EXERCISE >>
The expected answer is a single number, namely how many lines in the data below hold the word "absolute".

Dataset excerpts:
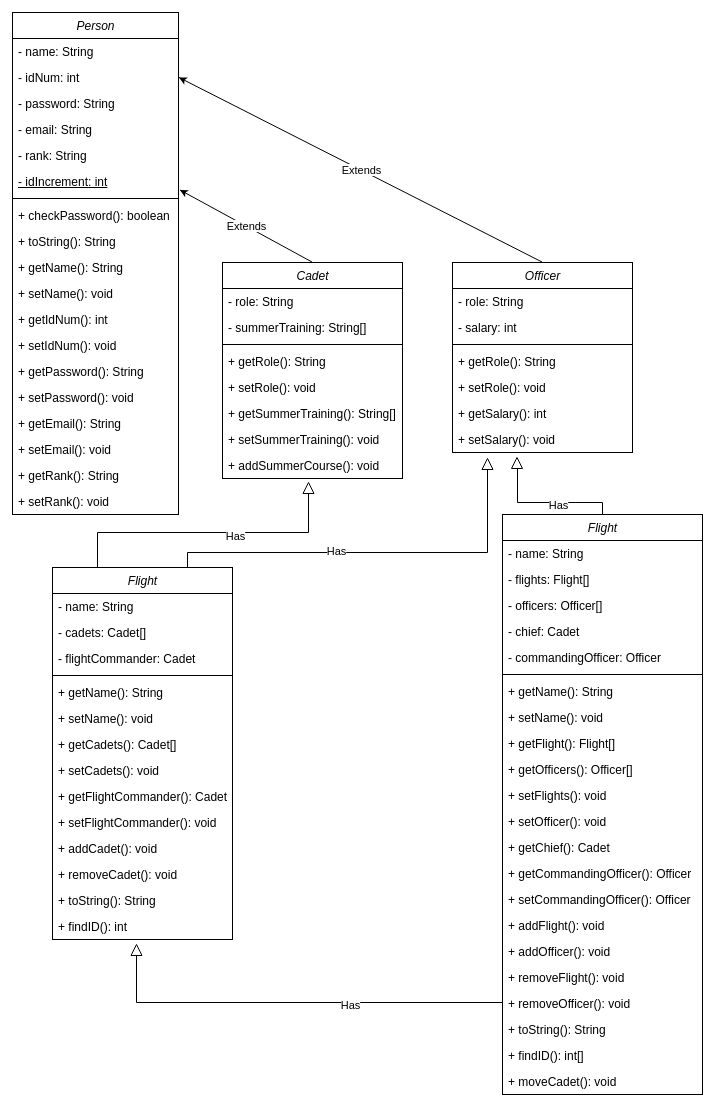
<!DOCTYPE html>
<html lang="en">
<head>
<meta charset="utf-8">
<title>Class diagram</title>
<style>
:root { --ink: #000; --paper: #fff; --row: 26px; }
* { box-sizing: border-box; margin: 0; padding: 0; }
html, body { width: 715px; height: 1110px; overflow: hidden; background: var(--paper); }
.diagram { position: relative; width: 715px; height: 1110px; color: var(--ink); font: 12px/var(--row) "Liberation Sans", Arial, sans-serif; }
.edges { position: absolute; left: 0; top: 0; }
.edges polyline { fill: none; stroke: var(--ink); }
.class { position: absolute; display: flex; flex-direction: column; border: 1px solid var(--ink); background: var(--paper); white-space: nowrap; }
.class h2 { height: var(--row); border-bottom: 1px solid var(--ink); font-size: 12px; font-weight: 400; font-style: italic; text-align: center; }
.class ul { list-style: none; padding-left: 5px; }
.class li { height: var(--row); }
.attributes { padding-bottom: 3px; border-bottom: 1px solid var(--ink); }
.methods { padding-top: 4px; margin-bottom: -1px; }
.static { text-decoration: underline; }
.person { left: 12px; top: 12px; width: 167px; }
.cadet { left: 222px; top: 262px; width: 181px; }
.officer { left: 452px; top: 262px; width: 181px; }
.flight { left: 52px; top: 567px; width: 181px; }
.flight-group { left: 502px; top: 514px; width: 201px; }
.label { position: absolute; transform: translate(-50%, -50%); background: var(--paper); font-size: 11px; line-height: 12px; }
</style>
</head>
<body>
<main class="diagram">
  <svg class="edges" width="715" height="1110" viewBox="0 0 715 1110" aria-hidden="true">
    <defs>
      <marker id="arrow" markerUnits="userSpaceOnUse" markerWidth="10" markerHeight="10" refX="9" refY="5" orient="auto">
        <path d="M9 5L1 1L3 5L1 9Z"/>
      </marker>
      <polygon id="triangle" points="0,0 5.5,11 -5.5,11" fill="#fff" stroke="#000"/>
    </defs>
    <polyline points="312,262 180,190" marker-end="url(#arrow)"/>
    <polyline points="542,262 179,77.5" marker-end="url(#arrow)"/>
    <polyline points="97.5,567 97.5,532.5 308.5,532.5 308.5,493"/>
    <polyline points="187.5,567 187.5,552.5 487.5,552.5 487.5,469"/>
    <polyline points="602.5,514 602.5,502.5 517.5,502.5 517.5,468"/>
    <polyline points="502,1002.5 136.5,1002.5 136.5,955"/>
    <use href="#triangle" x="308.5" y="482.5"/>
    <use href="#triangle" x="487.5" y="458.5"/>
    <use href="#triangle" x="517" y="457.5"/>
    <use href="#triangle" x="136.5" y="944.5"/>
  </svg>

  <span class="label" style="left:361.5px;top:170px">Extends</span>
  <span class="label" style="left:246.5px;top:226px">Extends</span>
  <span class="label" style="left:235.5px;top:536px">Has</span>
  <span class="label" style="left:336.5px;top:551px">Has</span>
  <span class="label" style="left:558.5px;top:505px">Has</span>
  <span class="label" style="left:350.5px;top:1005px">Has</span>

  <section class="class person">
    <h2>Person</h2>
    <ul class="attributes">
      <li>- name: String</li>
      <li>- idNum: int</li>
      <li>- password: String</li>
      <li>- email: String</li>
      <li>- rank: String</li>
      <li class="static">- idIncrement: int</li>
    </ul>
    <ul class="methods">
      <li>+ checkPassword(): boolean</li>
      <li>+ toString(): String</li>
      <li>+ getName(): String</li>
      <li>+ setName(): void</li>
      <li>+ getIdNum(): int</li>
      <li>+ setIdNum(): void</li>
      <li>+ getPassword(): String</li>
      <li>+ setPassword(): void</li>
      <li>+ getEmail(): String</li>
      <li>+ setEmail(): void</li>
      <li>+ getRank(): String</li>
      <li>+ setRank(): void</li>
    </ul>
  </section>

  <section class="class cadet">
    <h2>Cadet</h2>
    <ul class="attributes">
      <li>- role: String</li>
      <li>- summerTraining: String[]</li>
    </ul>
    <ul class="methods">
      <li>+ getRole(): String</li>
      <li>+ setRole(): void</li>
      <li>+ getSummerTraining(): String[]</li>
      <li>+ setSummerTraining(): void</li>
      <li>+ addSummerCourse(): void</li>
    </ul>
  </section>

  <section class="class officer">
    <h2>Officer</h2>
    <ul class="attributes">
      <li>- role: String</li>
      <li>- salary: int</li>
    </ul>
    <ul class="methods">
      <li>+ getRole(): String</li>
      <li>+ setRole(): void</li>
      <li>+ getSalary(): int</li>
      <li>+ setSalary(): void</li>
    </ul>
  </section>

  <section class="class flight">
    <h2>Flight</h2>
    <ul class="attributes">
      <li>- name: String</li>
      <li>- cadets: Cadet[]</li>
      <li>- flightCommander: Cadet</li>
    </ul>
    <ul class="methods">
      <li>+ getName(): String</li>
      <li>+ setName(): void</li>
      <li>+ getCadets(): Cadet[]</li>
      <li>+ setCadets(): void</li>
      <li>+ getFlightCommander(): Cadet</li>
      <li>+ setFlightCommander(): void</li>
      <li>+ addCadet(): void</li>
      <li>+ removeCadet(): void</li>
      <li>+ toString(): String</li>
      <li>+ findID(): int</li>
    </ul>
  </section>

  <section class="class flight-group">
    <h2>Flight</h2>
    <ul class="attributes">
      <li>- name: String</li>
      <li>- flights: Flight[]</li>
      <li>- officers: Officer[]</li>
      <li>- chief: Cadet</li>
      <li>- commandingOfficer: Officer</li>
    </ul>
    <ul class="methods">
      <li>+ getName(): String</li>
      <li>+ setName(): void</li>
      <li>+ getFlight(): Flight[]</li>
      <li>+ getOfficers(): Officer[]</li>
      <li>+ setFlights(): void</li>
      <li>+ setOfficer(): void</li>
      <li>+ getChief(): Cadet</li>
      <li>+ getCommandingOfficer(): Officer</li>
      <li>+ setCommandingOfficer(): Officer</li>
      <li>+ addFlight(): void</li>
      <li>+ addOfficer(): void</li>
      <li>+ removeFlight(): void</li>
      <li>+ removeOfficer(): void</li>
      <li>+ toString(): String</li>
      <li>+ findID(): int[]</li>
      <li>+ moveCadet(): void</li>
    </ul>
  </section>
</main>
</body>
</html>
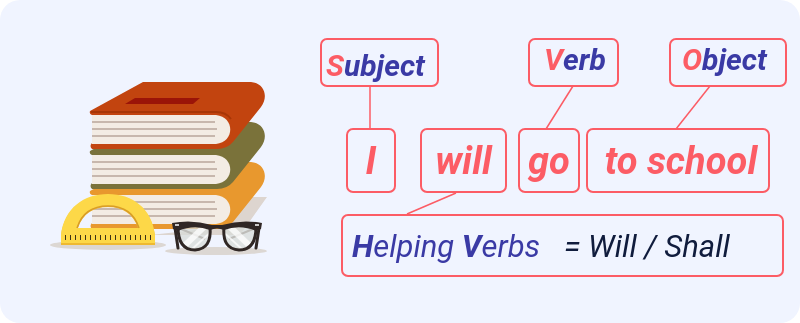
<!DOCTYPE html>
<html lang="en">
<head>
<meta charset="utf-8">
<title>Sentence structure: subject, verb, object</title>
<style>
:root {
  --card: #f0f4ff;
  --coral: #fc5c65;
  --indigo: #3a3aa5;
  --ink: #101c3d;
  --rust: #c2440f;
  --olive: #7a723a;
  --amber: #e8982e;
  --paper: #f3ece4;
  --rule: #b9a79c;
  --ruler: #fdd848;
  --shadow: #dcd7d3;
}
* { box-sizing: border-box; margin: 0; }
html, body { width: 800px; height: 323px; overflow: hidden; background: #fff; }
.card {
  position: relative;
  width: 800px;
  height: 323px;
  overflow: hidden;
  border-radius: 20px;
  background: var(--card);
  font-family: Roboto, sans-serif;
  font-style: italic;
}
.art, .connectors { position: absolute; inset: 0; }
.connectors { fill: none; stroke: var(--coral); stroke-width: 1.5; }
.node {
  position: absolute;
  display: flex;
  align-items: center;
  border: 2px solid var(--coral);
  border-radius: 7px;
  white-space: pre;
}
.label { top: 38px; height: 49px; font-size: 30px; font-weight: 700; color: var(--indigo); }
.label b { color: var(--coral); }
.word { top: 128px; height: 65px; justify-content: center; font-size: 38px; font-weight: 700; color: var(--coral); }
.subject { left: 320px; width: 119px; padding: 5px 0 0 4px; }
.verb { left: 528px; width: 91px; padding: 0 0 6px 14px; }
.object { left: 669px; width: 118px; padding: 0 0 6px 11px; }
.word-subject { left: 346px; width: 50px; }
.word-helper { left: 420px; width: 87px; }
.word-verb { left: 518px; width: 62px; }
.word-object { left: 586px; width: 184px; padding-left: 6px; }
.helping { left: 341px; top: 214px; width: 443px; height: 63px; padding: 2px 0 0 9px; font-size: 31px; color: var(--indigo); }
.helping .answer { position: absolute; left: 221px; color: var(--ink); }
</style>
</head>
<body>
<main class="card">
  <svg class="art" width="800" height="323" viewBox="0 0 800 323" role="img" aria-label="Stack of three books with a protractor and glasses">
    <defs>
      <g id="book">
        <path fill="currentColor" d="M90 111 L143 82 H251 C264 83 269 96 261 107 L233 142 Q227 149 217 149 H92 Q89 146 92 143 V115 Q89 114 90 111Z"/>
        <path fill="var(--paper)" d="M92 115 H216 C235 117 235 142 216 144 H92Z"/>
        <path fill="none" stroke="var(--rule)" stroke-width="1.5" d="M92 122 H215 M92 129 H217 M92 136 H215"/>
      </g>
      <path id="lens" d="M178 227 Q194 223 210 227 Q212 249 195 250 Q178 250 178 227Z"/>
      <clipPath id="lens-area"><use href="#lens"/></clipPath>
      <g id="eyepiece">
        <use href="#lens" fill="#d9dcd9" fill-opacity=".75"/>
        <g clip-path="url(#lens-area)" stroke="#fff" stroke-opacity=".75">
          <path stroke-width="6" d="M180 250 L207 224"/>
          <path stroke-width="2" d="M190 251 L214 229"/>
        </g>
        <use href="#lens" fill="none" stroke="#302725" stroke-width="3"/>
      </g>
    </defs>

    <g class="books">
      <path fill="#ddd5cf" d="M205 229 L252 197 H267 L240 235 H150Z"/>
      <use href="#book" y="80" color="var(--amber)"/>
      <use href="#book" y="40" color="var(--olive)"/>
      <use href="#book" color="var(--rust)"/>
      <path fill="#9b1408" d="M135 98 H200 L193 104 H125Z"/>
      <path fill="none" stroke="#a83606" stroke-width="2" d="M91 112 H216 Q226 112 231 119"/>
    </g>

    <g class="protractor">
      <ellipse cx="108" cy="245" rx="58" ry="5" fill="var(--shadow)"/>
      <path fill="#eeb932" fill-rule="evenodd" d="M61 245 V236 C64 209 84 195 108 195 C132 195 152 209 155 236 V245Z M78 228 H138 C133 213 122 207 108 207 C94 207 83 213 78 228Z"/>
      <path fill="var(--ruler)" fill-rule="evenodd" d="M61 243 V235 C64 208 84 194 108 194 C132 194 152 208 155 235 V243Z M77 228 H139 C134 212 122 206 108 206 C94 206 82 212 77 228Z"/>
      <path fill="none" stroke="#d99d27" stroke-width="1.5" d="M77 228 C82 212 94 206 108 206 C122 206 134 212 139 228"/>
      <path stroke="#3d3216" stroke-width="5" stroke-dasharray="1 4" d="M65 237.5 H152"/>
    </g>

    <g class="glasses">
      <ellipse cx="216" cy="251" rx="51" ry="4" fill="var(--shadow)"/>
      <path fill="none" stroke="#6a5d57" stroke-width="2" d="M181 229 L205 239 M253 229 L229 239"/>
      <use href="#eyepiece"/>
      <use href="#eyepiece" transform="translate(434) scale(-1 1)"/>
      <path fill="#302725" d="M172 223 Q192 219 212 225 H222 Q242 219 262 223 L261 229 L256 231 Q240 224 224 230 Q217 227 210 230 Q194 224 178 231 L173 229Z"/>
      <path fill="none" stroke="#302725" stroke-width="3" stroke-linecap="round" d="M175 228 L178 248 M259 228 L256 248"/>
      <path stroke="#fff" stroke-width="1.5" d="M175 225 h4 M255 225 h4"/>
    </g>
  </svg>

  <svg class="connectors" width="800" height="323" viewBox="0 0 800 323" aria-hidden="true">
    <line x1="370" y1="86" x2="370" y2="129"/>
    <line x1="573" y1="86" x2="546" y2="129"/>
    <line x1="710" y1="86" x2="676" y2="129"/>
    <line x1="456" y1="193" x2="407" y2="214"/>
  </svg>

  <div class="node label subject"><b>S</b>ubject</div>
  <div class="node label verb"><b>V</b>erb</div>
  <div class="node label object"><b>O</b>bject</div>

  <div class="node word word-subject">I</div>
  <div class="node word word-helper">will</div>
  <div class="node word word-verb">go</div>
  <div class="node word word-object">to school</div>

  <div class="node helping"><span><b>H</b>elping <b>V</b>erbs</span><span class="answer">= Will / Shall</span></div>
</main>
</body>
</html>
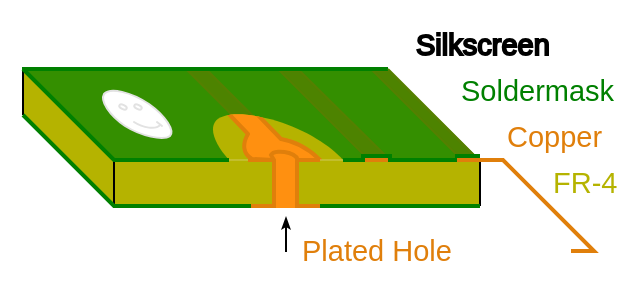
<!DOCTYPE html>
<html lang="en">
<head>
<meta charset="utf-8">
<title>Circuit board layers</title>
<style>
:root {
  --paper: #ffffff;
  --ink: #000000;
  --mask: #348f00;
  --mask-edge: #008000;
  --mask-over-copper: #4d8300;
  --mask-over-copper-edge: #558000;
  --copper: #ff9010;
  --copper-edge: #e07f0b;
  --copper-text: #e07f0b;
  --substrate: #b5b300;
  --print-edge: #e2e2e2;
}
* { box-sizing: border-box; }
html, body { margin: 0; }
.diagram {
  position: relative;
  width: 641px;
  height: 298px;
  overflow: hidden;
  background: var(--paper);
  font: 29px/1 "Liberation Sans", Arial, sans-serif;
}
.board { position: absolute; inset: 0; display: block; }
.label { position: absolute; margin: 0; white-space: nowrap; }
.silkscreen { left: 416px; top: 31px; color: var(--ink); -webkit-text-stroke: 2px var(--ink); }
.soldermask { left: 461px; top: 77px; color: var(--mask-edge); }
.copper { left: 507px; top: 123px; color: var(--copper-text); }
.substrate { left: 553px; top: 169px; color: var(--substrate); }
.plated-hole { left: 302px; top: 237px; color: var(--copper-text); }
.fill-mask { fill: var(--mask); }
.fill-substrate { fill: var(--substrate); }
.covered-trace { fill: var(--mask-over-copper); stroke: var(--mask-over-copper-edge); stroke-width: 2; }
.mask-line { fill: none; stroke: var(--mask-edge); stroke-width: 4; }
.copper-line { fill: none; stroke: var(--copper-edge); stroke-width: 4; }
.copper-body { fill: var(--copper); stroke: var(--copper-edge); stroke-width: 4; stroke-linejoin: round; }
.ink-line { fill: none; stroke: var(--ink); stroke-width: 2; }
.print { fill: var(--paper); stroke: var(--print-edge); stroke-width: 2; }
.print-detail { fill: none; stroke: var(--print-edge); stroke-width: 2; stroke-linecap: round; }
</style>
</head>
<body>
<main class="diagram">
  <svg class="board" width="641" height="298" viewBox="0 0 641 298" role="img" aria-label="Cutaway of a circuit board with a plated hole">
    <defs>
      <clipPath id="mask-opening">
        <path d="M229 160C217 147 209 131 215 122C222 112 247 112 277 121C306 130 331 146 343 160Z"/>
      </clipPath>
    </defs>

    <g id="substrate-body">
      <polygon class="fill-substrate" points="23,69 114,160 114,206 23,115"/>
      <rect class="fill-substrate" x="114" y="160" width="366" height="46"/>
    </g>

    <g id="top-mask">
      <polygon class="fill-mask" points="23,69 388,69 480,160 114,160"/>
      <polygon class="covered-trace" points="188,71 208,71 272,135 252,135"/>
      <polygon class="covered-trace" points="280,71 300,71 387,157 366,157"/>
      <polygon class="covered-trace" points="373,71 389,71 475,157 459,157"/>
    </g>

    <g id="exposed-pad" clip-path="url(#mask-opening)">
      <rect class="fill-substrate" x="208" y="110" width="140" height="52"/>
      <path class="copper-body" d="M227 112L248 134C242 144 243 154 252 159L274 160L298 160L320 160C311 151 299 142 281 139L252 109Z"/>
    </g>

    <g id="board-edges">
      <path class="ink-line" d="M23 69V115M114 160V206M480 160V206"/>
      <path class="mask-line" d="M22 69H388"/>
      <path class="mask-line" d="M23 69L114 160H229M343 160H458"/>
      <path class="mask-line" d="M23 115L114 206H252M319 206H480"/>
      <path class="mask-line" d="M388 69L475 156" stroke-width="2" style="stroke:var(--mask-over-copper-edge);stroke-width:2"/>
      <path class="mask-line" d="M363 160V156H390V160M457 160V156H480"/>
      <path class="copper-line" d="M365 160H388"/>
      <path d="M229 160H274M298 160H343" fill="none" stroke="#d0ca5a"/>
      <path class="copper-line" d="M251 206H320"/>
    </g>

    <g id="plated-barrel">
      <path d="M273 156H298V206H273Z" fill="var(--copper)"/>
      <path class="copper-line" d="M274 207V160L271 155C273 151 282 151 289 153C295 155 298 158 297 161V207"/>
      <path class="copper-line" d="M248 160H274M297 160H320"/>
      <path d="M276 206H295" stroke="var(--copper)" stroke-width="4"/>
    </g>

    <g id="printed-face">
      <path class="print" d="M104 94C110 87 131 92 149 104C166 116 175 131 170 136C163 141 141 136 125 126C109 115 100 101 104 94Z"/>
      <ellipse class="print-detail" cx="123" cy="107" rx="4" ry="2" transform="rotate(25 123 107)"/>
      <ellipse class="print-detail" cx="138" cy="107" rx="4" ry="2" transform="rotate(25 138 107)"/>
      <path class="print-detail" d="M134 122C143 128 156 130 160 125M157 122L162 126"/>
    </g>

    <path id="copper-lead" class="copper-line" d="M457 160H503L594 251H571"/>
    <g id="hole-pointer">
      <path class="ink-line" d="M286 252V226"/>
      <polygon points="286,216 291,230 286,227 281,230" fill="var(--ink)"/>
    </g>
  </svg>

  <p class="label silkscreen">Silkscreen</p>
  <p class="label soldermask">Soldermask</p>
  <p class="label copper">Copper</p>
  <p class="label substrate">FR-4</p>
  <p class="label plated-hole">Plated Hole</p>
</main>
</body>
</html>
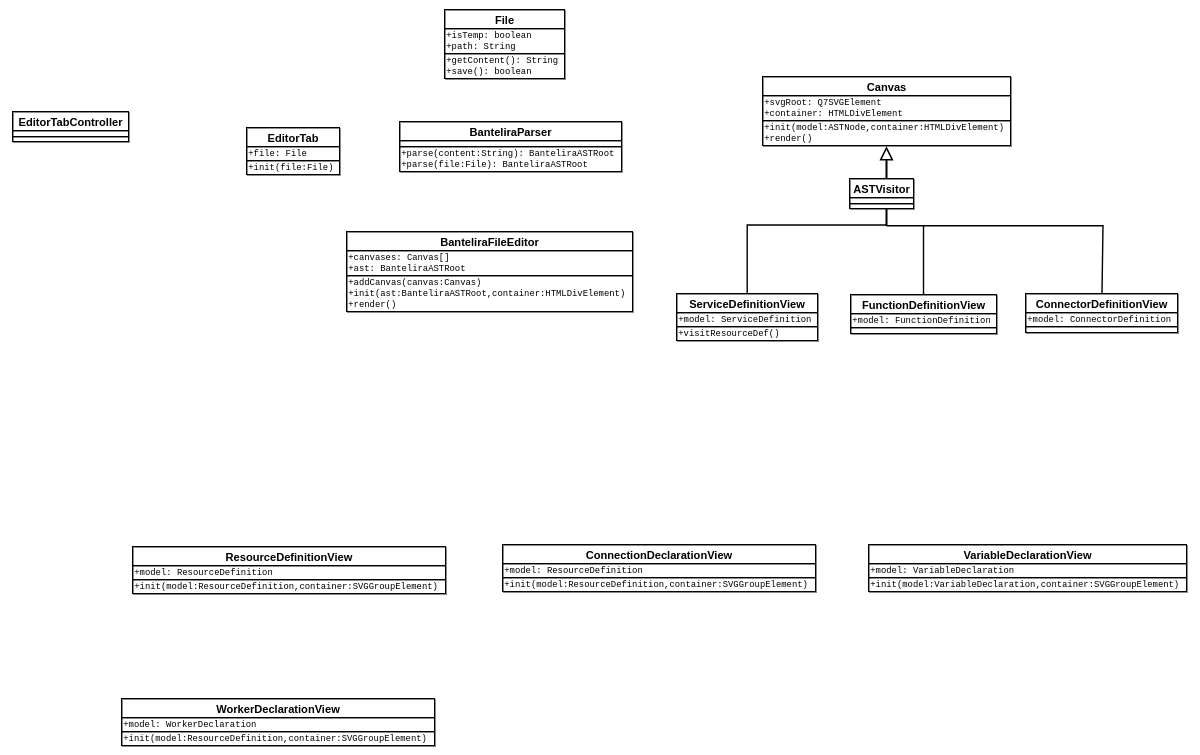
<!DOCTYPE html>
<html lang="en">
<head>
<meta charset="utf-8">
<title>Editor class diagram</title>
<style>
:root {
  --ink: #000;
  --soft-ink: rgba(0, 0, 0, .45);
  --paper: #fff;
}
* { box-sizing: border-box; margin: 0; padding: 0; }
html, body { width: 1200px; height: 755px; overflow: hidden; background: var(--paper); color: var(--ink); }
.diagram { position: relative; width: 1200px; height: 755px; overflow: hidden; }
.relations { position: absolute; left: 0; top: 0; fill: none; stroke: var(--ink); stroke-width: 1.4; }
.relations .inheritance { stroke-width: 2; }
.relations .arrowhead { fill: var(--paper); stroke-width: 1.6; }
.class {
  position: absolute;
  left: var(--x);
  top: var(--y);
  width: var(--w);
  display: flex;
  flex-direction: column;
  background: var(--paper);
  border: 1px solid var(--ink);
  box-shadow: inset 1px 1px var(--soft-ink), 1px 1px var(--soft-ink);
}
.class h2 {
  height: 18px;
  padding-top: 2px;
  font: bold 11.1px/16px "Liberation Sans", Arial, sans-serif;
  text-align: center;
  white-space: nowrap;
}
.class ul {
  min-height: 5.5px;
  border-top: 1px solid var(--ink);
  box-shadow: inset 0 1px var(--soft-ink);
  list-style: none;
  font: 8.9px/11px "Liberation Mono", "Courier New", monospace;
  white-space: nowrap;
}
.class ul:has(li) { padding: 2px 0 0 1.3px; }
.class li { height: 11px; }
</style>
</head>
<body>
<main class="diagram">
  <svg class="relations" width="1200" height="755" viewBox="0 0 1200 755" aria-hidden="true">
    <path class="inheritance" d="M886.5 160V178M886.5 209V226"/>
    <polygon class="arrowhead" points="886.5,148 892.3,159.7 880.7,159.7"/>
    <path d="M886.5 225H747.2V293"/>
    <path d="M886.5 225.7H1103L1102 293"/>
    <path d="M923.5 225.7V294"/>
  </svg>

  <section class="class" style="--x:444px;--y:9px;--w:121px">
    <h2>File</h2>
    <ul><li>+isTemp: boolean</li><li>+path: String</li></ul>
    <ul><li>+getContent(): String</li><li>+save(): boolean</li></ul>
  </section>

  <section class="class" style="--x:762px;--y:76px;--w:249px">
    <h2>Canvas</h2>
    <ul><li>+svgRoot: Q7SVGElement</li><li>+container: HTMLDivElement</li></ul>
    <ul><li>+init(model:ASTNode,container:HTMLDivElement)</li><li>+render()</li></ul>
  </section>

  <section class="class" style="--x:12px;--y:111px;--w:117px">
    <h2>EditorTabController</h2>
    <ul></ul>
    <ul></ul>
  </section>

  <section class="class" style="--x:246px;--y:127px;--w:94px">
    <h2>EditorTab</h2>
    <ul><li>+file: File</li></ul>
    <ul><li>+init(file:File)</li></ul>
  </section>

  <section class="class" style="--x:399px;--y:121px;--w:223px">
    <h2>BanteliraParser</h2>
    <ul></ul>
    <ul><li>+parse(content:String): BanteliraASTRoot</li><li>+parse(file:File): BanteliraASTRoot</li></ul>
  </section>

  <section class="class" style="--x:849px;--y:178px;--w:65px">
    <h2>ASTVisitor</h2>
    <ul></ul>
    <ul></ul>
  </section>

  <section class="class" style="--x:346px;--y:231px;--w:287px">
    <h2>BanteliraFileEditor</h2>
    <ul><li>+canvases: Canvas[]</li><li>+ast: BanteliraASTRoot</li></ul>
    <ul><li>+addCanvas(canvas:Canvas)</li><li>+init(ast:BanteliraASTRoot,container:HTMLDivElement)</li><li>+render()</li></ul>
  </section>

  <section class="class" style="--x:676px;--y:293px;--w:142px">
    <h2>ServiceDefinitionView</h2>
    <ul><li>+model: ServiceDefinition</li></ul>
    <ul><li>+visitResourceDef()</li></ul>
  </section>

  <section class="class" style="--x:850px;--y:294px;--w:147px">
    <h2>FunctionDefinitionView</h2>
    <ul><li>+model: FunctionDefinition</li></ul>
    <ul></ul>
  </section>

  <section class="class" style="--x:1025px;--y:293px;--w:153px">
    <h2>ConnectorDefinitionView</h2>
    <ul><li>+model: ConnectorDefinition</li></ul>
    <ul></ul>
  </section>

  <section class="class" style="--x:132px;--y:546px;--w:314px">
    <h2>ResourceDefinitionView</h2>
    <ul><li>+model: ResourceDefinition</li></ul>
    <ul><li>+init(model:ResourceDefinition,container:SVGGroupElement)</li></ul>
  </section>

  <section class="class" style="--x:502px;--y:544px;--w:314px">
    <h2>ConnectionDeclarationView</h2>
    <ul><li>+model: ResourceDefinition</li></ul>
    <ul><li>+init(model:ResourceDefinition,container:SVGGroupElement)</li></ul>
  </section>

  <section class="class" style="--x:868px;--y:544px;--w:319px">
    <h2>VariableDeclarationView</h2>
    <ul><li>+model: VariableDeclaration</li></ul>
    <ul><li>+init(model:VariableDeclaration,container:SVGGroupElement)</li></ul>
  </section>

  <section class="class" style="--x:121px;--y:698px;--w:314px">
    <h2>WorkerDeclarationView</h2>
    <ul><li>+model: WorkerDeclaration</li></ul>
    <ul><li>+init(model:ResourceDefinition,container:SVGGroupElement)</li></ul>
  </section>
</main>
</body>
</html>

RESULT OF THE TASK >>
10